I’d like to see National Coming Out Day become a much bigger celebration.
Coming Out Day (Oct. 11) was launched in 1988 to mark the first anniversary of the March on Washington for Lesbian and Gay Rights, an event that brought a half million gays and supporters to the capital and featured the first showing of the NAMES Project AIDS Memorial Quilt.
It was the height of the AIDS crisis and a time when the Moral Majority was crusading against the supposed “evils” of homosexuality and the first legal protections won by the LGBT civil rights movement.
Organizers saw Coming Out Day as part of a proactive strategy in which individuals could strike a blow for the larger movement by taking the very personal step of coming out to family members, friends or colleagues.
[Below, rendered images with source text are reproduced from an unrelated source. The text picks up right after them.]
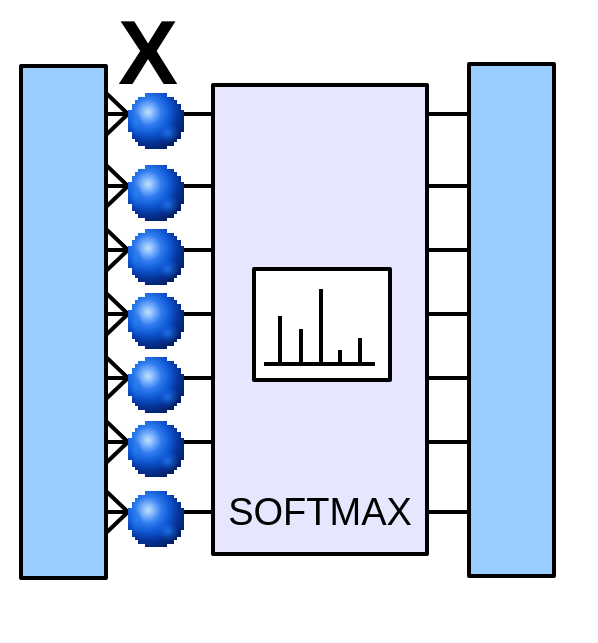
<!DOCTYPE html>
<html lang="en">
<head>
<meta charset="utf-8">
<title>Softmax layer diagram</title>
<style>
  :root {
    --paper: #ffffff;
    --ink: #000000;
    --layer: #99ccff;
    --softmax: #e6e6ff;
  }
  * { box-sizing: border-box; }
  html, body { margin: 0; overflow: hidden; background: var(--paper); }
  .diagram {
    position: relative;
    width: 598px;
    height: 643px;
    overflow: hidden;
    background: var(--paper);
    color: var(--ink);
    font-family: "Liberation Sans", Arial, sans-serif;
  }
  .connections { position: absolute; inset: 0; }
  .wire { fill: none; stroke: var(--ink); stroke-width: 4; }
  .node { position: absolute; border: 4px solid var(--ink); border-radius: 2px; }
  .layer { width: 89px; height: 516px; background: var(--layer); }
  .layer-in { left: 19px; top: 64px; }
  .layer-out { left: 467px; top: 62px; }
  .softmax { left: 211px; top: 83px; width: 218px; height: 473px; background: var(--softmax); }
  .chart { left: 252px; top: 267px; width: 140px; height: 115px; background: var(--paper); }
  .chart svg { display: block; }
  .label { position: absolute; margin: 0; line-height: 1; text-align: center; white-space: nowrap; }
  .input-label { left: 108px; top: 8px; width: 80px; font-size: 90px; font-weight: 700; }
  .softmax-label { left: 211px; top: 493px; width: 218px; font-size: 38px; }
</style>
</head>
<body>
<main class="diagram">
  <svg class="connections" width="598" height="643" viewBox="0 0 598 643" aria-hidden="true">
    <defs>
      <radialGradient id="ball-shade" cx="0.36" cy="0.34" r="0.7">
        <stop offset="0" stop-color="#c4e0ff"/>
        <stop offset="0.14" stop-color="#86b9fb"/>
        <stop offset="0.34" stop-color="#2f7cf0"/>
        <stop offset="0.56" stop-color="#0f58d4"/>
        <stop offset="0.78" stop-color="#05349a"/>
        <stop offset="1" stop-color="#022268"/>
      </radialGradient>
      <radialGradient id="ball-glow">
        <stop offset="0" stop-color="#2a80f8" stop-opacity="0.75"/>
        <stop offset="1" stop-color="#1464e0" stop-opacity="0"/>
      </radialGradient>
      <g id="ball">
        <path d="M17 0H39V4H46V7H49V11H53V17H56V39H53V46H49V49H46V53H39V56H17V53H10V49H7V46H4V39H0V17H4V11H7V7H10V4H17Z" fill="url(#ball-shade)"/>
        <ellipse cx="40" cy="40" rx="11" ry="10" fill="url(#ball-glow)"/>
        <ellipse cx="8" cy="30" rx="7" ry="13" fill="url(#ball-glow)"/>
      </g>
      <g id="channel">
        <path class="wire" d="M106 0H128M184 0H213M427 0H469"/>
        <path class="wire" d="M106 -21L128 0L106 21"/>
        <use href="#ball" x="128" y="-21"/>
      </g>
    </defs>
    <use href="#channel" y="114"/>
    <use href="#channel" y="186"/>
    <use href="#channel" y="250"/>
    <use href="#channel" y="314"/>
    <use href="#channel" y="378"/>
    <use href="#channel" y="442"/>
    <use href="#channel" y="512"/>
  </svg>

  <div class="node layer layer-in"></div>
  <p class="label input-label">X</p>

  <div class="node softmax"></div>
  <div class="node chart">
    <svg width="132" height="107" viewBox="256 271 132 107" role="img" aria-label="Bar chart of probabilities">
      <path class="wire" d="M264 364H375M280 316V364M301 329V364M321 289V364M340 350V364M360 338V364"/>
    </svg>
  </div>
  <p class="label softmax-label">SOFTMAX</p>

  <div class="node layer layer-out"></div>
</main>
</body>
</html>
Polling data then and now consistently shows that individuals who know someone who is gay are more likely to support fair treatment for LGBT people.
Since the first Coming Out Day, progress has been achieved on a number of fronts. With dozens of celebrities out of the closet and Pride celebrations observed across America, it’s easy to think that the hardest part of the struggle is over.
Then you hear a raft of heartbreaking stories about children and teenagers killing themselves after being hounded for being gay and you wonder if anything has really changed.
I’d like to see National Coming Out Day reinvigorated and celebrated as our second national holiday. I think coming-out stories are needed as much as they ever were, to give hope to LGBT kids struggling with self-doubt and peer pressure.
I’m a sucker for a good coming-out story, and I’ve got a few of my own to share.
When I was 21, I came out to my mother. She started crying and I tried to comfort her by assuring her it was not her “fault.” But that’s not why she was crying. My revelation had triggered her own memories of a relationship she had had with a man years before (my father died when I was young). She had never talked about this relationship with anyone and the gentleman had since died. Whoa. Coming out to mom opened up communication channels and emotional depths I had never reached with her before.
I had a hilarious coming-out experience with a boss in my early 20s, when I was assistant manager at a convenience store in Milwaukee. The franchise was sold to a couple who hired their 19-year-old son to manage it. Not only was he incompetent, but he frequently made racist and homophobic remarks about customers.
One day, I allowed a customer to use the store’s rest room. My boss was furious and approached me at the counter, yelling: “Why are you letting some goddamn fag piss in my bathroom?” That was it. I yelled back: “Well, this goddamn dyke has been pissing in your bathroom for the past six months!”
The look on his face was priceless. He fired me a few weeks later for undermining his authority, which I’ve always thought is the most admirable thing to be fired for. I got unemployment for a while and went on to finish college and hold much better jobs.
The moral of the story is: come out to someone you love, or even to someone you hate. It will change your life and help to change the world.